## YOUR OBJECTIVE
Repeat every line of the data exactly; no picture belongs in the copy.

Saved entries:
•••

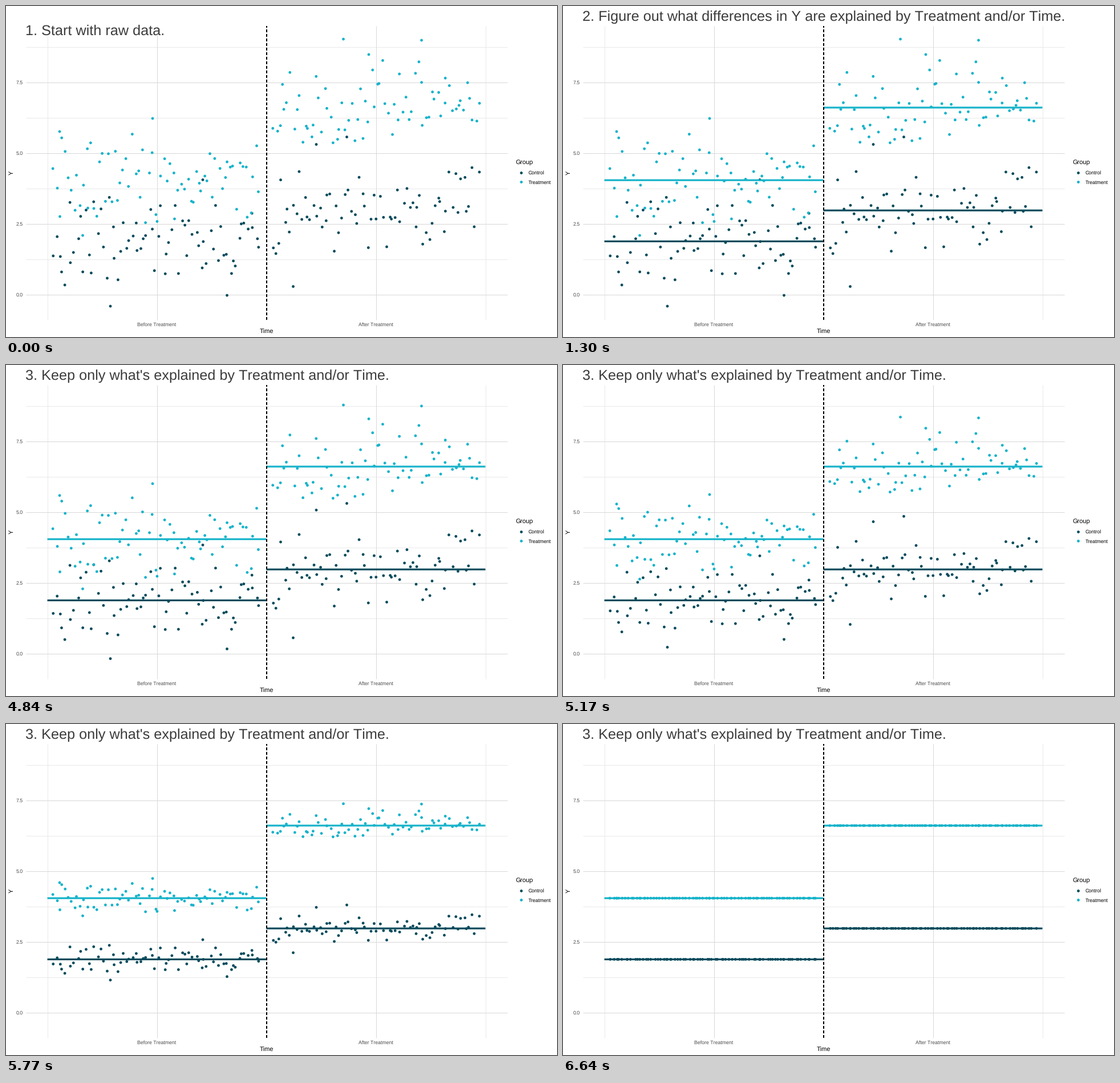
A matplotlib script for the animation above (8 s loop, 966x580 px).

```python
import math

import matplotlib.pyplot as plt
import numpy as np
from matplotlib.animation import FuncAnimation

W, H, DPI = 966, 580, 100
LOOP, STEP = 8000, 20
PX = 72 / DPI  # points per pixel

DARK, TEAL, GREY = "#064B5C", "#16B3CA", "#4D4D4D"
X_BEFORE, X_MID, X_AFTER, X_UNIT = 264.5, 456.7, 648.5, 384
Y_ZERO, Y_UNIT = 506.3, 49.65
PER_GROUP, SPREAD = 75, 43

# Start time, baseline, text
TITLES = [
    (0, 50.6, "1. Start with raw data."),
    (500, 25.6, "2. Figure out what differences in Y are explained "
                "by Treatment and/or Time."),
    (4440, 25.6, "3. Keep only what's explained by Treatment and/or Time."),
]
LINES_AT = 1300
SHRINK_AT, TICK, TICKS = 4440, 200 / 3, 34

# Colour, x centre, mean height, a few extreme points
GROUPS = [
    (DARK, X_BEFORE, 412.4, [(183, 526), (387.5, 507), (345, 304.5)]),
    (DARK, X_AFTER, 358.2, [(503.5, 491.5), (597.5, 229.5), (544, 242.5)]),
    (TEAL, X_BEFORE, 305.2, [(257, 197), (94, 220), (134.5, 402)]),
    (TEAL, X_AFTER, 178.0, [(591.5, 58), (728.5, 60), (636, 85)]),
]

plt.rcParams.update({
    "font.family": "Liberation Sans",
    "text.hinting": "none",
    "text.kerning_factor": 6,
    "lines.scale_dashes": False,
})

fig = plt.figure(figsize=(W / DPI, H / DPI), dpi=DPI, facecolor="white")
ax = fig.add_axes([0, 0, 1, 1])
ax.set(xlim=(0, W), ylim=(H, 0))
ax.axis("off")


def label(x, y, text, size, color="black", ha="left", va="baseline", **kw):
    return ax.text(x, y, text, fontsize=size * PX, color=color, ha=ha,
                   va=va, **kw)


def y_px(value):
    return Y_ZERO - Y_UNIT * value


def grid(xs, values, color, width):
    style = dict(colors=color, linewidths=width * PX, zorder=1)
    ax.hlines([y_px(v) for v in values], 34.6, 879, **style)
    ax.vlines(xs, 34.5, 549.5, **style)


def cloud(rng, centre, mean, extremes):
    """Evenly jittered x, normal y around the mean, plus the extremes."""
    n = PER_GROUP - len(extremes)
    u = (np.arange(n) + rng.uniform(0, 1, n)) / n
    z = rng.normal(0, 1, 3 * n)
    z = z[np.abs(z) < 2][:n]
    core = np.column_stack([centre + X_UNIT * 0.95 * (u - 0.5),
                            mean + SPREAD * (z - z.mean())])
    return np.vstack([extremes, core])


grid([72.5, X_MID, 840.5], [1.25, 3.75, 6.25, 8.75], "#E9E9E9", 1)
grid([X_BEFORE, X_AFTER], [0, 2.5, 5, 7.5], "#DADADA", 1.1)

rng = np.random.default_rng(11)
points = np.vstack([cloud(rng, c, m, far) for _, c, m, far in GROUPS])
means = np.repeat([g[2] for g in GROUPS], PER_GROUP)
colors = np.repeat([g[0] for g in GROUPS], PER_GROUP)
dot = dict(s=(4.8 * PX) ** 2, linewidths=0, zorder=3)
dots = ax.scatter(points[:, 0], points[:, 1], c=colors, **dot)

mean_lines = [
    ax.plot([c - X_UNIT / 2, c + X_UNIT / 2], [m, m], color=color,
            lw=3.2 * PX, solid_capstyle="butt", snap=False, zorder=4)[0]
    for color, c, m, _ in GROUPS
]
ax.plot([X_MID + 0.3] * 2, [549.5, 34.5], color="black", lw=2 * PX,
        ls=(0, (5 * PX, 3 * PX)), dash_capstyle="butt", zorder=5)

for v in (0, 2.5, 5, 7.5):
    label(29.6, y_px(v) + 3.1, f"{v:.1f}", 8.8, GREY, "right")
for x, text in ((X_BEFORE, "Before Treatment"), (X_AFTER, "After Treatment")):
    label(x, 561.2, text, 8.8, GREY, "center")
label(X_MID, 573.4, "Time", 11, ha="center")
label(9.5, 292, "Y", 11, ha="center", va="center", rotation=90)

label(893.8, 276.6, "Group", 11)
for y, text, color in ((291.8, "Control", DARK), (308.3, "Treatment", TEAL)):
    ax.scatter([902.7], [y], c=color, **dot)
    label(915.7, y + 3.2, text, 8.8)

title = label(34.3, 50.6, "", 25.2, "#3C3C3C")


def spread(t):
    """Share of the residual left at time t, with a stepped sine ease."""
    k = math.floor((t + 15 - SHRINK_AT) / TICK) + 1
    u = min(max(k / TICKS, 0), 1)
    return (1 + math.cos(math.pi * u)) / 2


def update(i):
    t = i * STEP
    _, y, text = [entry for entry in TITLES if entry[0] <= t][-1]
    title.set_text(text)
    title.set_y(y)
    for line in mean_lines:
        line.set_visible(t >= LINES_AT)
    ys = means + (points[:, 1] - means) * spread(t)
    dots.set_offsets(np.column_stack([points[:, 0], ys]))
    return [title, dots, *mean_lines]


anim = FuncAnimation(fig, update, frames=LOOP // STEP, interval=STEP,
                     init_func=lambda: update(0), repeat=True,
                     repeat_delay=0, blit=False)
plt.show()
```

•••

## PROBLEM SOLUTION
A matplotlib script for the animation above (8 s loop, 966x580 px).

```python
import math

import matplotlib.pyplot as plt
import numpy as np
from matplotlib.animation import FuncAnimation

W, H, DPI = 966, 580, 100
LOOP, STEP = 8000, 20
PX = 72 / DPI  # points per pixel

DARK, TEAL, GREY = "#064B5C", "#16B3CA", "#4D4D4D"
X_BEFORE, X_MID, X_AFTER, X_UNIT = 264.5, 456.7, 648.5, 384
Y_ZERO, Y_UNIT = 506.3, 49.65
PER_GROUP, SPREAD = 75, 43

# Start time, baseline, text
TITLES = [
    (0, 50.6, "1. Start with raw data."),
    (500, 25.6, "2. Figure out what differences in Y are explained "
                "by Treatment and/or Time."),
    (4440, 25.6, "3. Keep only what's explained by Treatment and/or Time."),
]
LINES_AT = 1300
SHRINK_AT, TICK, TICKS = 4440, 200 / 3, 34

# Colour, x centre, mean height, a few extreme points
GROUPS = [
    (DARK, X_BEFORE, 412.4, [(183, 526), (387.5, 507), (345, 304.5)]),
    (DARK, X_AFTER, 358.2, [(503.5, 491.5), (597.5, 229.5), (544, 242.5)]),
    (TEAL, X_BEFORE, 305.2, [(257, 197), (94, 220), (134.5, 402)]),
    (TEAL, X_AFTER, 178.0, [(591.5, 58), (728.5, 60), (636, 85)]),
]

plt.rcParams.update({
    "font.family": "Liberation Sans",
    "text.hinting": "none",
    "text.kerning_factor": 6,
    "lines.scale_dashes": False,
})

fig = plt.figure(figsize=(W / DPI, H / DPI), dpi=DPI, facecolor="white")
ax = fig.add_axes([0, 0, 1, 1])
ax.set(xlim=(0, W), ylim=(H, 0))
ax.axis("off")


def label(x, y, text, size, color="black", ha="left", va="baseline", **kw):
    return ax.text(x, y, text, fontsize=size * PX, color=color, ha=ha,
                   va=va, **kw)


def y_px(value):
    return Y_ZERO - Y_UNIT * value


def grid(xs, values, color, width):
    style = dict(colors=color, linewidths=width * PX, zorder=1)
    ax.hlines([y_px(v) for v in values], 34.6, 879, **style)
    ax.vlines(xs, 34.5, 549.5, **style)


def cloud(rng, centre, mean, extremes):
    """Evenly jittered x, normal y around the mean, plus the extremes."""
    n = PER_GROUP - len(extremes)
    u = (np.arange(n) + rng.uniform(0, 1, n)) / n
    z = rng.normal(0, 1, 3 * n)
    z = z[np.abs(z) < 2][:n]
    core = np.column_stack([centre + X_UNIT * 0.95 * (u - 0.5),
                            mean + SPREAD * (z - z.mean())])
    return np.vstack([extremes, core])


grid([72.5, X_MID, 840.5], [1.25, 3.75, 6.25, 8.75], "#E9E9E9", 1)
grid([X_BEFORE, X_AFTER], [0, 2.5, 5, 7.5], "#DADADA", 1.1)

rng = np.random.default_rng(11)
points = np.vstack([cloud(rng, c, m, far) for _, c, m, far in GROUPS])
means = np.repeat([g[2] for g in GROUPS], PER_GROUP)
colors = np.repeat([g[0] for g in GROUPS], PER_GROUP)
dot = dict(s=(4.8 * PX) ** 2, linewidths=0, zorder=3)
dots = ax.scatter(points[:, 0], points[:, 1], c=colors, **dot)

mean_lines = [
    ax.plot([c - X_UNIT / 2, c + X_UNIT / 2], [m, m], color=color,
            lw=3.2 * PX, solid_capstyle="butt", snap=False, zorder=4)[0]
    for color, c, m, _ in GROUPS
]
ax.plot([X_MID + 0.3] * 2, [549.5, 34.5], color="black", lw=2 * PX,
        ls=(0, (5 * PX, 3 * PX)), dash_capstyle="butt", zorder=5)

for v in (0, 2.5, 5, 7.5):
    label(29.6, y_px(v) + 3.1, f"{v:.1f}", 8.8, GREY, "right")
for x, text in ((X_BEFORE, "Before Treatment"), (X_AFTER, "After Treatment")):
    label(x, 561.2, text, 8.8, GREY, "center")
label(X_MID, 573.4, "Time", 11, ha="center")
label(9.5, 292, "Y", 11, ha="center", va="center", rotation=90)

label(893.8, 276.6, "Group", 11)
for y, text, color in ((291.8, "Control", DARK), (308.3, "Treatment", TEAL)):
    ax.scatter([902.7], [y], c=color, **dot)
    label(915.7, y + 3.2, text, 8.8)

title = label(34.3, 50.6, "", 25.2, "#3C3C3C")


def spread(t):
    """Share of the residual left at time t, with a stepped sine ease."""
    k = math.floor((t + 15 - SHRINK_AT) / TICK) + 1
    u = min(max(k / TICKS, 0), 1)
    return (1 + math.cos(math.pi * u)) / 2


def update(i):
    t = i * STEP
    _, y, text = [entry for entry in TITLES if entry[0] <= t][-1]
    title.set_text(text)
    title.set_y(y)
    for line in mean_lines:
        line.set_visible(t >= LINES_AT)
    ys = means + (points[:, 1] - means) * spread(t)
    dots.set_offsets(np.column_stack([points[:, 0], ys]))
    return [title, dots, *mean_lines]


anim = FuncAnimation(fig, update, frames=LOOP // STEP, interval=STEP,
                     init_func=lambda: update(0), repeat=True,
                     repeat_delay=0, blit=False)
plt.show()
```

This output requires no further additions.